[Start of Attachment]

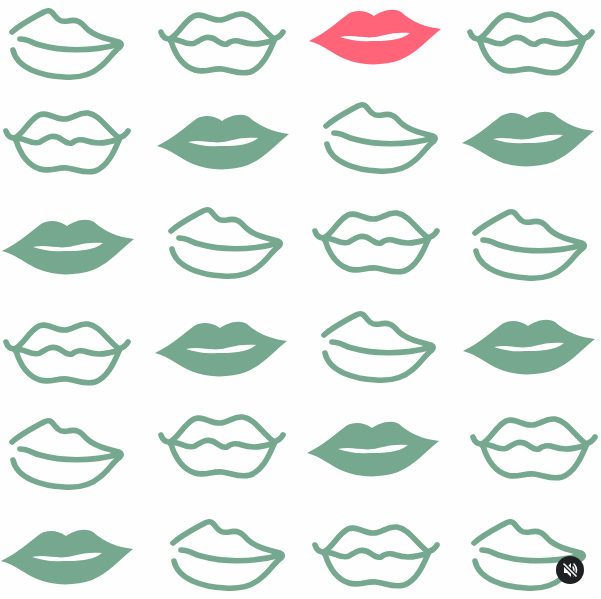
<!DOCTYPE html>
<html lang="en">
<head>
<meta charset="utf-8">
<title>Lips pattern</title>
<style>
:root { --paper: #fefefe; --sage: #75a88f; --coral: #ff6478; --badge: #1f2022; --icon: #ffffff; }
html, body { margin: 0; background: var(--paper); overflow: hidden; }
.pattern { display: block; width: 601px; height: 599px; }
.line-lips { fill: none; stroke: var(--sage); stroke-width: 5.6; stroke-linecap: round; stroke-linejoin: round; }
.solid-lips { fill: var(--sage); }
.accent { fill: var(--coral); }
.badge { fill: var(--badge); }
.speaker { fill: var(--icon); }
.wave { fill: none; stroke: var(--icon); stroke-width: 1.5; stroke-linecap: round; }
.slash-gap { stroke: var(--badge); stroke-width: 4; }
.slash { stroke: var(--icon); stroke-width: 1.6; stroke-linecap: round; }
</style>
</head>
<body>
<svg class="pattern" viewBox="0 0 601 599" role="img" aria-label="Rows of green lips with one pair in coral, and a muted sound button">
  <defs>
    <path id="solid" fill-rule="evenodd" d="M0 31C17 23 28 12 39 4C48 -1 57 1 65 6C72 1 84 -3 92 2C103 12 116 17 132 19C118 30 108 43 91 50C74 56 52 56 36 49C24 44 15 35 0 31ZM31 27C41 30 50 32 62 31C76 31 91 31 101 23C91 22 82 23 71 26C57 30 46 24 31 27Z"/>
    <g id="side">
      <path d="M4 24C13 16 25 10 36 4C42 1 44 4 47 8C51 13 54 14 60 13C69 11 73 14 78 20C86 28 99 31 111 34Q115 36 112 39C104 45 101 52 92 59C82 68 70 70 56 69C35 68 9 61 5 42"/>
      <path d="M12 31C20 31 24 35 32 37C53 43 82 44 112 36"/>
    </g>
    <g id="front">
      <path d="M3 22Q5 29 12 29C22 23 25 12 36 6C45 2 52 11 62 10C70 10 75 3 85 4C97 6 104 20 116 29Q122 27 125 22"/>
      <path d="M12 30C21 27 28 37 37 33C44 29 47 26 54 28C60 30 63 36 69 34C74 30 78 30 84 32C95 36 105 34 116 30"/>
      <path d="M13 31C17 44 24 56 37 60C47 63 54 58 64 59C74 60 81 65 92 62C104 58 111 43 116 31"/>
    </g>
  </defs>
  <g class="line-lips">
    <use href="#side" x="8" y="8"/>
    <use href="#side" x="322" y="102"/>
    <use href="#side" x="167" y="207"/>
    <use href="#side" x="471" y="209"/>
    <use href="#side" x="320" y="311"/>
    <use href="#side" x="8" y="418"/>
    <use href="#side" x="169" y="519"/>
    <use href="#side" x="470" y="519"/>
    <use href="#front" x="158" y="10"/>
    <use href="#front" x="467" y="10"/>
    <use href="#front" x="3" y="109"/>
    <use href="#front" x="312" y="209"/>
    <use href="#front" x="3" y="320"/>
    <use href="#front" x="158" y="413"/>
    <use href="#front" x="470" y="415"/>
    <use href="#front" x="312" y="523"/>
  </g>
  <g class="solid-lips">
    <use class="accent" href="#solid" x="309" y="10"/>
    <use href="#solid" x="157" y="115"/>
    <use href="#solid" x="462" y="112"/>
    <use href="#solid" x="2" y="220"/>
    <use href="#solid" x="155" y="322"/>
    <use href="#solid" x="463" y="320"/>
    <use href="#solid" x="307" y="422"/>
    <use href="#solid" x="1" y="530"/>
  </g>
  <g id="muted-button">
    <circle class="badge" cx="570" cy="570" r="14"/>
    <path class="speaker" d="M564 567H567L571 563V577L567 573H564Z"/>
    <path class="wave" d="M573 567Q575 570 573 573M574 564Q579 570 574 576"/>
    <path class="slash-gap" d="M564 564L576 576"/>
    <path class="slash" d="M564 564L576 576"/>
  </g>
</svg>
</body>
</html>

[End of Attachment]

Check each line of the records for the word "coral", and show the lines that contain it.

:root { --paper: #fefefe; --sage: #75a88f; --coral: #ff6478; --badge: #1f2022; --icon: #ffffff; }
.accent { fill: var(--coral); }
<svg class="pattern" viewBox="0 0 601 599" role="img" aria-label="Rows of green lips with one pair in coral, and a muted sound button">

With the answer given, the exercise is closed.